Can you grow it or make it yourself?
If not, then consider the following:
1. Do I really need this? Is there anything I can use instead?
Here’s where the joys of ingenuity come in. It’s fun to find substitutes. For instance, do you really need a nightgown or pajamas when a big shirt will do as well?
2. How will this item affect the quality of my life?
Will it help me engage in life more fully, like sheet music or gardening supplies or a swim suit? Or will it just make me more passive – like an extra TV?
3. Is the cost of the item worth the amount of time it takes to earn the money to buy it?
This is the question suggested by Dominguez and Robin in Your Money or Your Life. For instance,
How many hours do you have to work to buy your daily espressos?
Is it worth it?
You may say yes, but at least you’ve thought about it.

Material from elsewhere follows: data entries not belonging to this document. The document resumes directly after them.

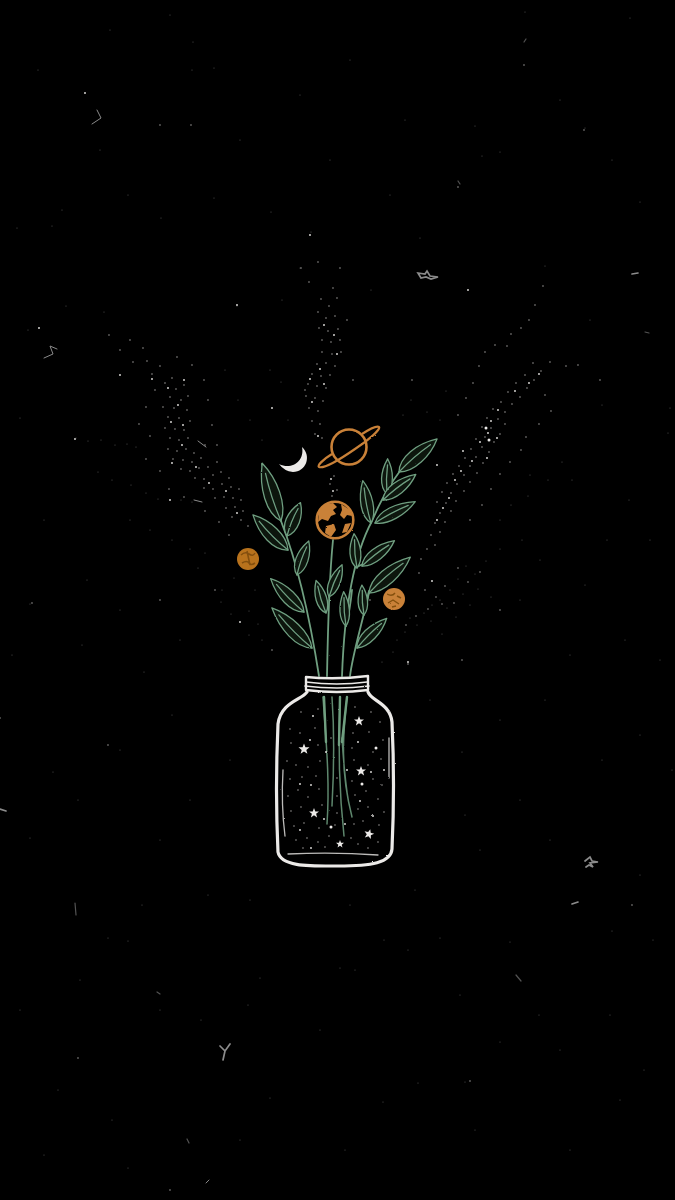
<!DOCTYPE html>
<html lang="en">
<head>
<meta charset="utf-8">
<title>Jar of stars</title>
<style>
:root{--night:#000;--chalk:#eceae8;--dust:#8b8b8b;--leaf:#6f9f80;--leaf-fill:#0b130e;--copper:#c98138;--amber:#b8721f;--amber-dark:#84500f}
html,body{margin:0;background:var(--night);overflow:hidden}
svg{display:block;width:675px;height:1200px}
.stars{fill:none;stroke:var(--chalk);stroke-linecap:round}
.faint{stroke:var(--dust);stroke-width:1.2;opacity:.6}
.small{stroke-width:1.4;opacity:.75}
.medium{stroke-width:2.1;opacity:.85}
.bright{stroke-width:3}
.scuffs{fill:none;stroke:var(--dust);stroke-width:1;stroke-linecap:round}
.stems,.leaves{fill:none;stroke:var(--leaf);stroke-linecap:round;stroke-linejoin:round}
.stems{stroke-width:1.8}
.leaves{stroke-width:1.3;fill:var(--leaf-fill)}
.leaves path,#leaf path{vector-effect:non-scaling-stroke}
.glass{fill:none;stroke:var(--chalk);stroke-linecap:round;stroke-linejoin:round}
.ring{fill:none;stroke:var(--copper);stroke-width:2.6}
</style>
</head>
<body>
<svg viewBox="0 0 675 1200" role="img" aria-label="Glass jar of stars holding leafy stems, planets and a crescent moon in a night sky">
<defs>
<g id="leaf">
<path d="M0 0C-10-8-9-25 0-40C8-27 9-9 0 0Z"/>
<path d="M0 0Q-2-17 0-33" fill="none"/>
</g>
<path id="star" d="M0-5L1.3-1.6 5-1.5 2.1.8 3.1 4.4 0 2.3-3.1 4.4-2.1.8-5-1.5-1.3-1.6Z"/>
<filter id="chalk-edge" x="-5%" y="-5%" width="110%" height="110%">
<feTurbulence type="fractalNoise" baseFrequency=".35" numOctaves="2" seed="4"/>
<feDisplacementMap in="SourceGraphic" scale="1.6"/>
</filter>
</defs>

<rect width="675" height="1200" fill="var(--night)"/>

<g id="distant-sky" class="stars">
<path class="faint" d="M170 15h0M193 42h0M214 68h0M192 70h0M525 12h0M524 42l2-3M630 18h0M560 100h0M585 128h0M475 126h0M500 152h0M460 184l-2-3M482 156h0M612 160h0M640 202h0M128 195h0M62 210h0M17 228h0M52 226h0M100 150h0M161 218h0M214 198h0M271 212h0M311 232h0M300 268h0M282 300h0M237 306h0M371 290h0M390 195h0M420 238h0M545 266h0M590 320h0M645 332l4 1M602 405h0M670 408h0M668 433h0M28 330h0M66 306h0M104 312h0M20 418h0M44 520h0M30 604h0M12 655h0M82 645h0M120 610h0M87 580h0M144 672h0M180 640h0M172 715h0M120 750h0M53 772h0M78 800h0M30 838h0M160 840h0M190 800h0M230 760h0M208 895h0M75 903l1 12M108 938h0M128 941h0M142 905h0M80 980h0M20 1010h0M58 1090h0M112 1120h0M160 1010h0M160 994l-3-2M201 1020h0M248 1005h0M260 978h0M340 968h0M355 970h0M320 1030h0M384 940h0M408 950h0M440 938h0M460 995h0M418 1083h0M465 1082h0M383 1102h0M500 1042h0M539 1015h0M560 1050h0M610 1015h0M644 1070h0M620 1100h0M570 1150h0M475 1130h0M345 1150h0M270 1098h0M240 1140h0M187 1139l2 4M128 1168h0M44 1155h0M510 942h0M516 975l5 6M612 931h0M653 940h0M640 875h0M550 840h0M520 800h0M480 850h0M465 815h0M602 760h0M640 735h0M660 660h0M625 640h0M570 655h0M545 700h0M500 720h0M462 752h0M430 700h0M672 770h0M607 540h0M650 540h0M585 585h0M520 600h0M540 560h0M629 500h0M415 890h0M350 905h0M250 900h0M38 70h0M110 30h0M300 95h0M350 60h0M405 120h0M330 160h0M240 140h0"/>
<path class="small" d="M78 1058h0M524 65h0M191 125h0M160 125h0M458 187h0M584 130h0M108 745h0M215 590h0M462 660h0M500 610h0M272 650h0M160 600h0M205 445h0M470 1081h0M632 905h0M170 1190h0M370 600h0M0 718h0M32 603h0M408 664h0M600 380h0M412 380h0M305 390h0"/>
<path class="medium" d="M85 93h0M39 328h0M237 305h0M272 408h0M432 581h0M240 622h0M408 662h0M468 290h0M310 235h0"/>
</g>

<g id="scuffs" class="scuffs">
<path d="M92 124l9-6-4-8M44 358l9-4-3-8 7 3M198 441l8 6M194 500l8 2M206 1183l3-3"/>
<path d="M418 273l7 1 2-3 3 5 8 1-7 2-5-2-5 1ZM585 861l5-4 2 4 6 1-8 1 3 4-4-2-3 2M572 904l6-2M632 274l6-1M220 1046l5 5 5-7M225 1051l-2 9M0 809l6 2" stroke-width="1.7"/>
</g>

<g id="milky-trails" class="stars">
<!-- left trail -->
<path class="small" d="M120 350h0M133 362h0M147 361h0M152 374h0M160 366h0M165 383h0M155 390h0M172 378h0M176 389h0M184 385h0M170 397h0M181 400h0M188 396h0M163 407h0M174 408h0M187 410h0M168 417h0M179 418h0M190 421h0M165 428h0M175 429h0M184 430h0M170 438h0M179 440h0M188 438h0M168 449h0M177 451h0M186 449h0M194 453h0M173 459h0M183 460h0M192 462h0M201 458h0M181 469h0M190 471h0M199 468h0M208 467h0M217 462h0M195 478h0M204 479h0M213 475h0M221 472h0M229 478h0M204 488h0M213 489h0M222 484h0M231 487h0M239 489h0M215 498h0M224 497h0M233 498h0M241 500h0M226 508h0M235 507h0M243 511h0M232 517h0M241 520h0M248 526h0M130 340h0M109 335h0M143 348h0M177 357h0M192 365h0M204 380h0M208 400h0M212 425h0M217 445h0M146 407h0M139 424h0M150 436h0M146 459h0M160 471h0M169 489h0M184 497h0M205 511h0M219 522h0M229 535h0"/>
<path class="medium" d="M152 379h0M168 388h0M178 405h0M171 422h0M183 425h0M182 445h0M172 463h0M196 467h0M209 483h0M226 491h0M237 513h0M184 380h0M120 375h0M75 439h0M170 500h0"/>
<path class="faint" d="M76 438h0M88 441h0M101 440h0M115 445h0M127 444h0M136 447h0M98 472h0M112 480h0M131 485h0M146 493h0M158 499h0M181 500h0M192 502h0M130 520h0M150 530h0M172 540h0M190 549h0M205 553h0M198 568h0M221 602h0M231 614h0M249 611h0M258 624h0M249 635h0M262 640h0M222 590h0M234 578h0M255 590h0M250 420h0M262 440h0M238 400h0M225 370h0M270 370h0M288 420h0M281 382h0"/>
<!-- middle trail -->
<path class="small" d="M301 268h0M309 282h0M333 288h0M321 299h0M329 306h0M337 298h0M318 312h0M326 318h0M335 316h0M319 328h0M328 331h0M338 329h0M322 340h0M331 342h0M340 340h0M322 352h0M332 354h0M341 352h0M317 364h0M326 363h0M335 366h0M312 374h0M321 376h0M330 375h0M308 384h0M317 386h0M326 388h0M306 396h0M315 398h0M323 401h0M309 408h0M318 411h0M312 421h0M320 424h0M315 434h0M322 438h0M334 476h0M330 484h0M337 490h0M332 496h0M353 380h0M347 320h0M340 268h0M318 262h0"/>
<path class="medium" d="M324 325h0M334 335h0M337 354h0M320 369h0M324 384h0M310 379h0M312 402h0M318 436h0M331 479h0M333 491h0"/>
<!-- right trail -->
<path class="small" d="M578 365h0M566 366h0M550 362h0M541 371h0M533 363h0M534 380h0M525 375h0M527 388h0M516 383h0M520 397h0M508 392h0M512 404h0M501 402h0M505 412h0M493 409h0M498 419h0M487 418h0M505 424h0M491 428h0M482 427h0M500 434h0M485 437h0M476 439h0M494 442h0M482 447h0M471 449h0M489 452h0M476 457h0M465 458h0M483 463h0M470 466h0M459 466h0M477 473h0M464 475h0M453 474h0M470 482h0M457 484h0M447 483h0M464 491h0M451 493h0M442 492h0M456 501h0M446 503h0M437 502h0M451 511h0M440 513h0M445 522h0M435 523h0M440 532h0M431 535h0M435 545h0M427 549h0M421 559h0M543 286h0M535 305h0M529 320h0M521 328h0M511 334h0M507 346h0M495 345h0M485 352h0M479 366h0M473 383h0M466 398h0M458 415h0M545 395h0M551 411h0M539 424h0M526 437h0M521 450h0M510 462h0M500 474h0M491 489h0M482 505h0M470 520h0"/>
<path class="medium" d="M529 383h0M515 391h0M498 410h0M491 421h0M488 433h0M497 438h0M480 442h0M487 458h0M472 461h0M461 471h0M455 480h0M449 498h0M443 508h0M437 520h0M539 374h0M437 465h0M463 451h0"/>
<path class="bright" d="M489 440h0M486 428h0"/>
<path class="faint" d="M411 400h0M403 415h0M427 412h0M440 420h0M446 391h0M500 520h0M511 505h0M528 496h0M530 475h0M548 480h0M562 462h0M572 480h0M522 540h0M500 549h0M486 561h0M475 574h0M466 566h0M458 579h0M478 589h0M463 594h0M450 590h0M440 600h0M447 608h0M432 605h0M424 613h0M417 625h0M410 618h0M405 632h0M397 640h0M431 621h0M456 617h0M470 605h0M491 597h0M393 652h0M382 662h0M442 634h0"/>
<path class="small" d="M445 586h0M436 597h0M442 604h0M428 609h0M416 616h0M406 625h0M458 568h0M468 582h0M480 572h0M454 603h0M419 573h0M425 590h0"/>
</g>

<g id="bouquet" filter="url(#chalk-edge)">
<g class="stems">
<path d="M319 676C311 625 300 570 281 521Q268 495 262 464"/>
<path d="M327 676C328 620 329 580 333 540"/>
<path d="M342 676C344 620 351 560 372 521Q384 492 400 471L424 450"/>
<path d="M350 676C353 652 362 625 369 591Q380 574 398 564"/>
<path d="M346 626Q350 610 352 590M357 567L365 563M364 614Q367 604 369 592"/>
<path d="M323 697C326 740 330 780 327 824M332 697C335 740 334 770 332 806M340 697C338 745 339 790 344 836M347 697C343 735 340 770 352 817M342 738Q344 770 347 792" stroke-width="1.5" opacity=".85"/>
<path d="M324 697L326 742M340 697L339 745M347 697L342 742" stroke-width="2.4"/>
</g>
<g class="leaves">
<use href="#leaf" transform="translate(281 521) rotate(-18) scale(1.2 1.52)"/>
<use href="#leaf" transform="translate(287 536) rotate(22) scale(1 .9)"/>
<use href="#leaf" transform="translate(288 550) rotate(-45) scale(1.1 1.24)"/>
<use href="#leaf" transform="translate(297 575) rotate(19) scale(.9)"/>
<use href="#leaf" transform="translate(304 612) rotate(-45) scale(1 1.18)"/>
<use href="#leaf" transform="translate(312 648) rotate(-45) scale(1.1 1.42)"/>
<use href="#leaf" transform="translate(326 613) rotate(-17) scale(.8 .85)"/>
<use href="#leaf" transform="translate(329 597) rotate(22) scale(.8 .87)"/>
<use href="#leaf" transform="translate(399 472) rotate(49) scale(1.1 1.26)"/>
<use href="#leaf" transform="translate(387 494) rotate(1) scale(.8 .88)"/>
<use href="#leaf" transform="translate(371 523) rotate(-11) scale(.9 1.08)"/>
<use href="#leaf" transform="translate(383 500) rotate(52) scale(.9 1.04)"/>
<use href="#leaf" transform="translate(375 523) rotate(62) scale(.9 1.14)"/>
<use href="#leaf" transform="translate(357 568) rotate(-5) scale(.8 .86)"/>
<use href="#leaf" transform="translate(362 566) rotate(52) scale(.9 1.03)"/>
<use href="#leaf" transform="translate(369 593) rotate(49) scale(1.1 1.37)"/>
<use href="#leaf" transform="translate(364 615) rotate(-4) scale(.7 .75)"/>
<use href="#leaf" transform="translate(346 626) rotate(-4) scale(.7 .86)"/>
<use href="#leaf" transform="translate(357 648) rotate(45) scale(.9 1.05)"/>
</g>
</g>

<g id="planets" filter="url(#chalk-edge)">
<path id="moon" d="M302 447C312 456 306 472 293 472Q284 471 279 464C291 470 305 462 302 447Z" fill="var(--chalk)"/>
<g id="ringed-planet" class="ring">
<circle cx="349" cy="447" r="17.5"/>
<path d="M332 454C322 460 317 466 319 467C324 469 342 458 355 449C369 440 381 429 379 427Q376 425 362 434" stroke-width="2.2"/>
</g>
<g id="earth">
<circle class="ring" cx="335" cy="520" r="18.3"/>
<path d="M319 510L326 504 333 503 337 507 333 510 336 514 331 516 328 521 322 519 318 522ZM341 504L350 510 352 516 347 515 344 519 340 515 342 510ZM326 526L334 524 336 530 331 537 325 533ZM345 524L351 523 347 532 342 533Z" fill="var(--copper)"/>
</g>
<g id="left-planet"><circle cx="248" cy="559" r="11" fill="var(--amber)"/><path d="M241 555q4-4 8-1t6-1M242 563q5-3 7 0t6 0M247 551l3 14" fill="none" stroke="var(--amber-dark)" stroke-width="1.6"/></g>
<g id="right-planet"><circle cx="394" cy="599" r="11" fill="var(--copper)"/><path d="M387 594q5 3 8-1M388 603l5-3 6 4M397 596l4 2M392 607l4-1" fill="none" stroke="var(--amber-dark)" stroke-width="1.4"/></g>
</g>

<g id="jar" filter="url(#chalk-edge)">
<g class="glass">
<path d="M306 677Q336 680 368 676L368 690Q337 694 306 690Z" stroke-width="2.4"/>
<path d="M306 682Q337 686 367 682M305 686Q337 690 369 686" stroke-width="1.6"/>
<path d="M307 692C302 700 281 702 278 724Q275 790 278 852C281 867 310 866 338 866C371 866 391 863 392 849Q395 785 392 722C390 703 371 701 368 692" stroke-width="3.2"/>
<path d="M283 770Q281 805 285 836M288 854Q335 852 378 855M389 738V778" stroke-width="1.3" opacity=".8"/>
</g>
<g id="jar-stars" fill="var(--chalk)">
<use href="#star" x="359" y="721"/>
<use href="#star" transform="translate(304 749) scale(1.1)"/>
<use href="#star" x="361" y="771"/>
<use href="#star" x="314" y="813"/>
<use href="#star" transform="translate(369 834) rotate(15)"/>
<use href="#star" transform="translate(340 844) scale(.8)"/>
</g>
<g class="stars">
<path class="small" d="M301 712h0M318 709h0M355 707h0M371 712h0M380 722h0M290 729h0M300 733h0M315 728h0M353 733h0M369 732h0M383 740h0M291 743h0M318 745h0M331 738h0M352 748h0M373 752h0M381 759h0M287 761h0M296 765h0M308 767h0M320 761h0M354 760h0M368 765h0M290 779h0M302 777h0M316 776h0M337 778h0M352 781h0M373 779h0M382 785h0M288 796h0M298 790h0M308 797h0M319 789h0M337 796h0M355 795h0M366 791h0M378 799h0M291 811h0M301 807h0M322 805h0M337 813h0M358 809h0M368 807h0M384 812h0M294 826h0M304 823h0M319 828h0M335 825h0M354 824h0M363 821h0M379 825h0M296 840h0M307 838h0M318 842h0M329 836h0M351 838h0M358 844h0M378 842h0M303 848h0M325 847h0M368 848h0"/>
<path class="medium" d="M313 716h0M310 740h0M358 742h0M300 784h0M311 785h0M347 770h0M371 772h0M360 801h0M373 816h0M324 819h0M345 824h0M300 830h0M311 848h0M384 770h0M326 752h0"/>
<path class="bright" d="M376 748h0M362 784h0M331 827h0"/>
</g>
</g>
</svg>
</body>
</html>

4. Could you buy it used? Borrow it? Rent it? Share the purchase with someone else?
Does your area have a tool-share?
Does your area have a free-cycle group?
Can you get around by bicycle?
Annual transit passes are available in many cities.
Buying used can save up to thousands of dollars.
Can you buy it with someone else and share it?
Can you get along without one and rent one when you need it?
Can you use one of the car-share services (auto-share, zip-car, etc)?
5. Where should you buy it? Consider these possibilities:
A small, locally owned business that keeps your money circulating in the
A business you value, one that adds life to the community – like an
A business that contributes to the community, perhaps by donating to a
A business that treats its employees well
A cooperative or worker-owned business, particularly one where you can be
a member and have input
6. How will this purchase affect the environment?
Does it contain toxic petrochemical ingredients like fragrances, that other people also have to breathe in when you use them?
Is it biodegradable?
(compare your personal care, laundry, soaps and cleaning agents )
What were the environmental impacts during the creation and transportation of the item?
Did it pollute the air or water then?
Does it affect the air or water during use or disposal?
Are safer alternatives available?
Can it be recycled or repaired? ( Avoid single use items and dispose of things properly)
Will it use up resources to maintain? ( a hand mower uses up much fewer resources than does an electric or gas powered one )
Is it over-packaged? Packaging pollutes, uses up resources, and swells our landfills. (If you can’t avoid it, try leaving the packaging with the store. )
Can you buy it in bulk and avoid packaging altogether?
How far do you have to drive to buy it?
Is it worth your time and your gas to drive a long distance to save a few cents?
Where is it made? How much energy was used to import it?
Think of the energy costs to ship that pineapple from Hawaii.
Do you really need a pineapple?
When you do purchase something not made here, try to buy from countries where regulations on environmental and social damage are stronger than ours.
7. How were the people who made it treated?
Were they paid poorly or well?
Was their health put at risk from pesticides or other working conditions?
Were local jobs lost so corporations could make bigger profits?
Remind yourself that the more we consume things made more cheaply elsewhere, the less likely corporations are to make high- quality things here.
Look into things that are certified FairTrade. Along with gift items which are available in some smaller local specialty shops, coffees, teas, chocolates, and bananas are everyday items that are readily available organic and fair trade. Whole communities benefit from these (and the extra few cents we pay).
(adapted ages ago from a list originally found in “The Circle of Simplicity”)